Someone already mentioned above, that tolerance has been used as a propaganda ploy in the past, not only by the Soviets, but by Western nations and cultures as well. 

As for claims that “women in such and such a culture are much happier than elsewhere,” I have never seen a study which wasn’t corrupted by a failure to recognize that “happiness” and “satisfaction with life” is more dependent on general cultural cohesion and inter-support, than it is on exact behaviors. People who are slaves, have often been found to claim to be entirely happy and satisfied with their lives, because their lives were entirely correct and just, from the only point of view that they knew of.

This is why there have been so many instances of states and cultures declaring that foreign ideas of any kind are destructive. Not because they are essentially so, but because as long as no one within the group is aware of any alternative life, and everyone around them reinforces their sense that they are living correctly, they will be happy to remain as they are.

So bottom line, my answer to this thread, is that anyone who thinks that anything has been proven better or worse about Russians, isn't looking at all the facts.

To flesh that out a bit more: Russia decriminalized battery in general a year or two ago, with an exception for domestic violence and racially motivated battery (which were still considered crimes). The church was really upset at the exception for domestic violence so they pressured legislators to remove or weaken the exception, which happened this year.

I don’t support this all adviced law to state the obvious, but let’s be clear about the actual parameters of what happened.

I visited an Orthodox church in the USA several years ago, one that was attended mostly by people of Eastern European background. A family invited me to hug their children (as a mutual gesture of friendship) and seemed a bit put off by my discomfort with hugging unfamiliar children. The social rules on the meaning and appropriateness of various forms of physical contact are different between Anglo and Slavic cultures. This doesn’t mean that Slavic cultures are more open sexually - in fact the reverse seems to be true - but Slavic cultures are less likely to see casual contact as having a sexual connotation.

I thought AK84 was Pakistani. Or am I wrong?

He is.

Here’s the video I was talking about in the OP, for any of you interested in watching it. Tell me what you think.

He’s Pashtun IIRC, who are the second largest group in Pakistan but the largest in Afghanistan. AK84 correct me if I’m wrong

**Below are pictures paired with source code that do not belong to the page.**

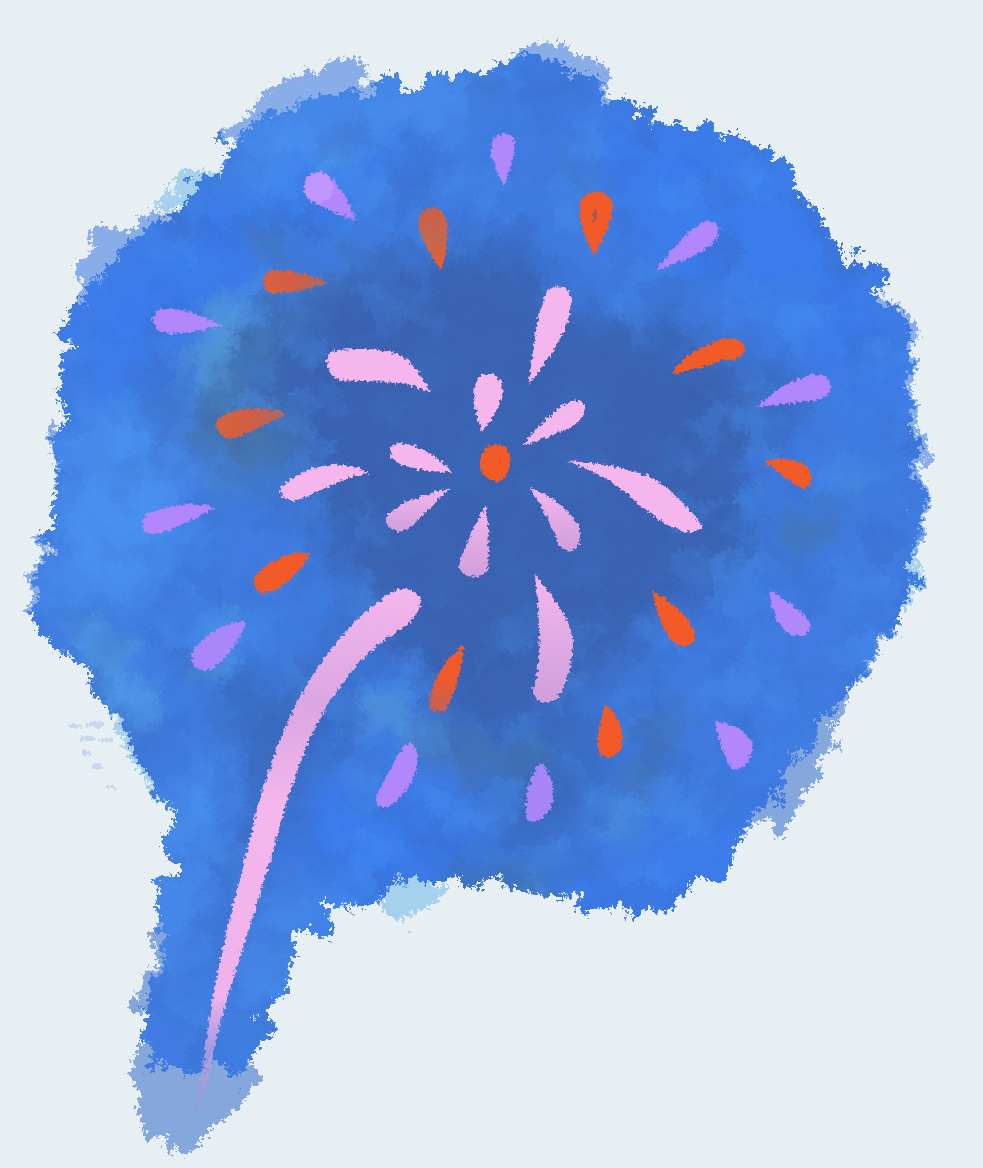
<!DOCTYPE html>
<html lang="en">
<head>
<meta charset="utf-8">
<title>Painted firework bloom</title>
<style>
:root {
  --paper: #e8eff3;
  --blue: #3f7be0;
  --bright: #3b7cec;
  --sky: #4890f0;
  --navy: #3a64b2;
  --slate: #4574ad;
  --aqua: #62b4e6;
  --haze: #6f9ae6;
  --fog: #7c9fda;
  --pink: #f4b6ec;
  --pink-shade: #d9a0dc;
  --violet: #b187fb;
  --orange: #f25a28;
  --rust: #cf5f45;
}
html, body { margin: 0; background: var(--paper); }
svg { display: block; width: 983px; height: 1168px; overflow: hidden; }
.haze { fill: var(--haze); opacity: .78; }
.fog { fill: var(--fog); opacity: .9; }
.mist { fill: var(--aqua); opacity: .5; }
.body { fill: var(--blue); }
.bright { fill: var(--bright); }
.sky { fill: var(--sky); }
.navy { fill: var(--navy); }
.slate { fill: var(--slate); }
.aqua { fill: var(--aqua); }
.pink { fill: var(--pink); }
.violet { fill: var(--violet); }
.orange { fill: var(--orange); }
</style>
</head>
<body>
<svg viewBox="0 0 983 1168" role="img" aria-label="A pink, orange and violet firework on a blue painted cloud">
  <defs>
    <filter id="ragged-edge" filterUnits="userSpaceOnUse" x="0" y="0" width="983" height="1168" color-interpolation-filters="sRGB">
      <feTurbulence type="fractalNoise" baseFrequency=".035" numOctaves="5" seed="8" result="noise"/>
      <feDisplacementMap in="SourceGraphic" in2="noise" scale="46" xChannelSelector="R" yChannelSelector="G" result="wavy"/>
      <feTurbulence type="fractalNoise" baseFrequency=".22" numOctaves="2" seed="3" result="grain"/>
      <feDisplacementMap in="wavy" in2="grain" scale="16" xChannelSelector="G" yChannelSelector="R"/>
    </filter>
    <filter id="brush-edge" filterUnits="userSpaceOnUse" x="0" y="0" width="983" height="1168" color-interpolation-filters="sRGB">
      <feTurbulence type="fractalNoise" baseFrequency=".3" numOctaves="2" seed="5" result="grain"/>
      <feDisplacementMap in="SourceGraphic" in2="grain" scale="7" xChannelSelector="R" yChannelSelector="G"/>
    </filter>
    <filter id="soft" x="-40%" y="-40%" width="180%" height="180%"><feGaussianBlur stdDeviation="20"/></filter>
    <filter id="softer" x="-60%" y="-60%" width="220%" height="220%"><feGaussianBlur stdDeviation="13"/></filter>
    <filter id="dark-mottle" filterUnits="userSpaceOnUse" x="0" y="0" width="983" height="1168" color-interpolation-filters="sRGB">
      <feTurbulence type="fractalNoise" baseFrequency=".016" numOctaves="6" seed="21"/>
      <feColorMatrix values="0 0 0 0 .22  0 0 0 0 .38  0 0 0 0 .7  3.4 0 0 0 -1.65"/>
    </filter>
    <filter id="light-mottle" filterUnits="userSpaceOnUse" x="0" y="0" width="983" height="1168" color-interpolation-filters="sRGB">
      <feTurbulence type="fractalNoise" baseFrequency=".018" numOctaves="6" seed="40"/>
      <feColorMatrix values="0 0 0 0 .29  0 0 0 0 .58  0 0 0 0 .95  0 3.6 0 0 -1.8"/>
    </filter>
    <linearGradient id="rust-left" x1="1" x2="0"><stop stop-color="#a86a6c"/><stop offset=".5" stop-color="#cf5f45"/><stop offset="1" stop-color="#d9613f"/></linearGradient>
    <linearGradient id="rust-down" x1="0" y1="0" x2="0" y2="1"><stop stop-color="#cf5f45"/><stop offset=".5" stop-color="#c4674f"/><stop offset="1" stop-color="#f25a28"/></linearGradient>
    <linearGradient id="rust-foot" x1="0" y1="0" x2="0" y2="1"><stop stop-color="#f25a28"/><stop offset=".5" stop-color="#ee5a2b"/><stop offset="1" stop-color="#c26258"/></linearGradient>
    <linearGradient id="pink-fade" x1="0" y1="0" x2="0" y2="1"><stop stop-color="#f4b6ec"/><stop offset="1" stop-color="#cf9fdc"/></linearGradient>
    <linearGradient id="trail" x1="0" y1="0" x2="0" y2="1"><stop stop-color="#f4b6ec"/><stop offset=".22" stop-color="#dba6e2"/><stop offset=".42" stop-color="#f4b6ec"/><stop offset=".78" stop-color="#efb2ea"/><stop offset="1" stop-color="#a08fd6" stop-opacity=".5"/></linearGradient>
    <path id="cloud" d="M376 86C420 82 462 68 510 60C550 54 590 68 614 103C655 121 700 128 740 136C782 142 790 160 808 206C830 240 880 270 896 310C912 350 906 400 914 440C922 490 922 540 904 600C890 640 860 672 836 704C808 750 776 790 750 828C728 866 706 886 670 904C640 918 604 914 580 900C558 884 536 892 510 890C480 876 440 878 400 884C366 888 334 908 314 934C296 962 288 990 272 1010C258 1036 250 1058 234 1076L172 1068C146 1052 140 1030 148 990C156 940 164 900 172 818C160 780 138 750 112 712C96 684 66 672 52 644C36 610 32 570 50 520C62 470 58 420 64 360C70 310 84 280 136 244C180 216 196 186 230 146C270 108 330 92 376 86Z"/>
    <clipPath id="cloud-clip"><use href="#cloud"/></clipPath>
  </defs>

  <rect width="983" height="1168" fill="var(--paper)"/>

  <g id="wash" filter="url(#ragged-edge)">
    <g id="outer-haze">
      <path class="haze" d="M228 160C236 116 276 72 330 63C352 60 372 74 384 100L300 170ZM500 72C510 44 540 36 566 42C592 50 612 76 618 112L540 120ZM74 320C80 270 90 230 130 220C160 214 190 214 214 190L160 300ZM880 290C908 300 918 340 918 400C926 440 928 500 918 560L880 540L870 350ZM54 420C46 460 62 500 46 530C28 560 24 590 42 620L100 540Z"/>
      <path class="fog" d="M136 1046C170 1026 240 1040 258 1074C256 1106 226 1112 210 1130C194 1150 168 1152 150 1138C130 1116 130 1080 136 1046ZM150 930L138 1020L180 1040L190 930ZM908 560C906 620 884 650 850 690C834 740 820 790 790 812C770 822 752 830 740 846L740 760L850 610Z"/>
      <path class="mist" d="M100 690C112 740 140 780 172 812L190 740ZM162 208C172 184 200 168 236 150L230 200ZM372 896C390 916 400 924 414 918L450 890L410 870ZM890 540L922 540L912 600L880 620Z"/>
    </g>
    <use href="#cloud" class="body"/>
    <g id="paint-layers" clip-path="url(#cloud-clip)">
      <g filter="url(#soft)">
        <path class="bright" d="M590 110L770 150L880 300L900 420L780 330L640 240Z"/>
        <path class="bright" d="M300 790L450 790L480 870L600 880L740 800L800 700L740 860L640 920L300 890Z"/>
        <path class="bright" d="M70 290L200 220L300 150L420 140L200 300L100 420Z"/>
        <path class="sky" d="M60 440L150 400L190 500L150 600L50 600Z"/>
        <path class="sky" d="M250 120L400 84L510 64L480 110L350 140L240 200Z"/>
        <path class="sky" d="M172 800L230 740L200 880L170 1000L150 980ZM330 860L280 1000L250 1050L250 950Z"/>
        <path class="slate" d="M230 330L380 250L340 460L220 490L180 420Z"/>
        <path class="navy" d="M400 260L520 236L560 320L690 330L790 390L740 480L760 560L680 600L600 690L460 740L380 620L330 560L300 460L250 380L310 300Z"/>
        <path class="navy" opacity=".7" d="M400 570L320 660L210 690L250 780L220 920L215 1010L262 870L330 740Z"/>
        <path class="navy" opacity=".7" d="M470 720L600 720L620 810L500 860Z"/>
      </g>
      <g filter="url(#softer)">
        <path class="aqua" opacity=".6" d="M186 390L214 310L262 288L230 350L200 400ZM200 640L240 600L226 660L190 690ZM845 500L862 450L866 490ZM350 710L400 690L440 740L370 730ZM600 830L640 790L630 840ZM310 160L360 130L340 170ZM60 610L120 640L160 730L120 720Z"/>
        <path class="slate" opacity=".8" d="M390 700L480 740L570 740L540 780L420 760ZM620 780L660 710L690 700L650 800ZM250 210L300 250L260 270ZM780 520L850 500L800 570ZM550 160L580 150L570 180Z"/>
        <path class="slate" opacity=".7" d="M430 870L560 860L560 900L430 900Z"/>
      </g>
      <rect width="983" height="1168" filter="url(#dark-mottle)" opacity=".32"/>
      <rect width="983" height="1168" filter="url(#light-mottle)" opacity=".38"/>
      <ellipse class="navy" cx="510" cy="460" rx="150" ry="170" filter="url(#soft)" opacity=".75"/>
    </g>
  </g>

  <g id="stray-dabs" fill="var(--fog)" opacity=".28" filter="url(#brush-edge)">
    <path d="M68 724h12v4h-12zM86 722h18v5h-18zM80 736h14v5h-14zM98 738h16v4h-16zM82 750h10v5h-10zM92 764h10v5h-10zM106 785h9v4h-9z"/>
  </g>

  <g id="firework" filter="url(#brush-edge)">
    <path id="rocket-trail" fill="url(#trail)" d="M392 592C404 584 421 592 421 604C416 622 400 630 384 640C346 670 322 710 304 752C282 810 272 860 252 920C234 976 222 1010 212 1060C206 1090 200 1106 195 1112C198 1090 202 1070 206 1044C212 990 226 930 240 880C256 812 270 750 304 690C326 650 356 616 392 592Z"/>

    <g id="pink-petals" class="pink">
      <path d="M482 432C474 410 468 378 485 374C502 372 506 388 500 402C496 414 488 422 482 432Z"/>
      <path d="M523 446C534 430 556 406 572 401C586 398 588 412 580 420C566 432 540 440 523 446Z"/>
      <path d="M452 472C438 472 412 470 396 462C386 454 390 442 402 443C420 446 440 458 452 472Z"/>
      <path fill="url(#pink-fade)" d="M452 488C432 492 404 500 388 514C382 524 392 534 404 531C420 522 432 502 452 488Z"/>
      <path fill="url(#pink-fade)" d="M486 505C474 526 462 550 459 566C460 580 486 580 488 568C490 550 488 526 486 505Z"/>
      <path fill="url(#pink-fade)" d="M530 488C546 494 572 508 580 530C582 550 570 556 560 546C552 528 542 506 530 488Z"/>
      <path d="M528 385C534 356 536 312 547 292C556 282 572 286 571 302C570 330 546 364 528 385Z"/>
      <path d="M430 392C406 380 374 382 340 380C324 374 322 352 336 350C360 348 388 348 402 356C416 366 424 378 430 392Z"/>
      <path d="M370 474C346 474 326 490 300 499C282 504 274 490 286 482C312 464 344 458 370 474Z"/>
      <path d="M566 462C590 460 632 468 656 480C676 494 692 512 702 526C698 534 686 534 674 528C644 516 618 474 566 462Z"/>
      <path fill="url(#pink-fade)" d="M535 574C550 594 572 618 573 644C572 668 564 692 554 701C544 704 532 700 533 690C544 650 538 616 535 574Z"/>
    </g>

    <g id="orange-sparks" class="orange">
      <path id="firework-core" d="M496 444C508 444 512 456 510 466C508 476 502 482 496 482C488 480 480 474 480 464C480 452 486 444 496 444Z"/>
      <path d="M594 256C586 240 576 216 581 200C588 188 606 188 612 202C614 222 602 238 594 256Z"/>
      <path d="M672 374C678 360 694 350 710 344C722 336 740 336 744 346C746 358 736 360 722 360C706 366 690 370 672 374Z"/>
      <path d="M765 462C778 456 800 458 808 468C814 478 812 488 802 488C788 482 778 470 765 462Z"/>
      <path d="M652 591C670 600 690 616 695 634C696 646 686 648 676 644C662 632 656 612 652 591Z"/>
      <path d="M605 705C616 712 624 726 622 744C620 758 606 762 599 752C596 738 600 720 605 705Z"/>
      <path fill="url(#rust-foot)" d="M464 645C462 668 456 692 446 710C438 716 426 710 430 696C436 676 446 656 464 645Z"/>
      <path d="M310 554C302 570 284 588 268 593C254 594 250 582 256 574C272 560 294 548 310 554Z"/>
      <path fill="url(#rust-left)" d="M288 414C272 422 254 430 238 437C222 440 212 430 218 420C230 406 264 406 288 414Z"/>
      <path fill="url(#rust-left)" d="M330 282C312 288 288 294 272 293C260 290 260 276 270 271C290 268 310 276 330 282Z"/>
      <path fill="url(#rust-down)" d="M441 271C430 252 416 234 419 216C424 204 442 206 446 218C450 236 446 256 441 271Z"/>
    </g>
    <path id="spark-gap" d="M595 208C599 212 597 222 594 222C591 220 592 212 595 208Z" fill="#a6585f"/>

    <g id="violet-sparks" class="violet">
      <path d="M505 186C496 174 488 154 493 140C500 130 514 132 515 144C514 160 508 172 505 186Z"/>
      <path d="M656 271C668 252 686 230 706 221C720 220 722 232 714 242C700 256 676 262 656 271Z"/>
      <path d="M757 408C770 392 796 376 820 374C832 376 834 392 824 398C804 404 778 402 757 408Z"/>
      <path d="M770 588C782 600 808 612 811 626C808 638 794 638 786 632C774 620 770 604 770 588Z"/>
      <path d="M715 722C732 722 752 734 753 748C750 762 742 772 732 768C722 754 718 738 715 722Z"/>
      <path opacity=".93" d="M540 762C550 770 556 788 552 804C546 820 534 826 526 818C524 798 530 776 540 762Z"/>
      <path d="M408 742C418 744 420 758 416 772C408 790 396 806 384 808C374 806 374 796 380 788C390 774 396 754 408 742Z"/>
      <path opacity=".93" d="M246 622C240 642 224 664 206 671C192 670 188 658 196 646C210 632 228 620 246 622Z"/>
      <path d="M216 508C196 516 176 530 156 534C140 534 138 520 148 513C168 506 194 500 216 508Z"/>
      <path d="M222 325C204 330 180 336 162 332C150 326 150 314 162 309C180 306 204 318 222 325Z"/>
      <path d="M356 220C336 214 312 204 306 194C302 178 318 168 330 176C340 190 352 204 356 220Z"/>
      <path fill="#c096ff" d="M306 178C316 168 330 172 333 184C334 198 326 206 314 202C304 198 302 186 306 178Z"/>
    </g>
  </g>
</svg>
</body>
</html>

Russia is more liberal than the US on certain sexual issues, as judged by public opinion surveys (premarital sex and extramarital sex). It’s more conservative specifically on the issue of homosexuality.

I would guess that most other Slavic countries with the exception of Poland are more liberal about heterosexual morality than America, because they’re less traditionally religious (homosexuality is kind of a special case here).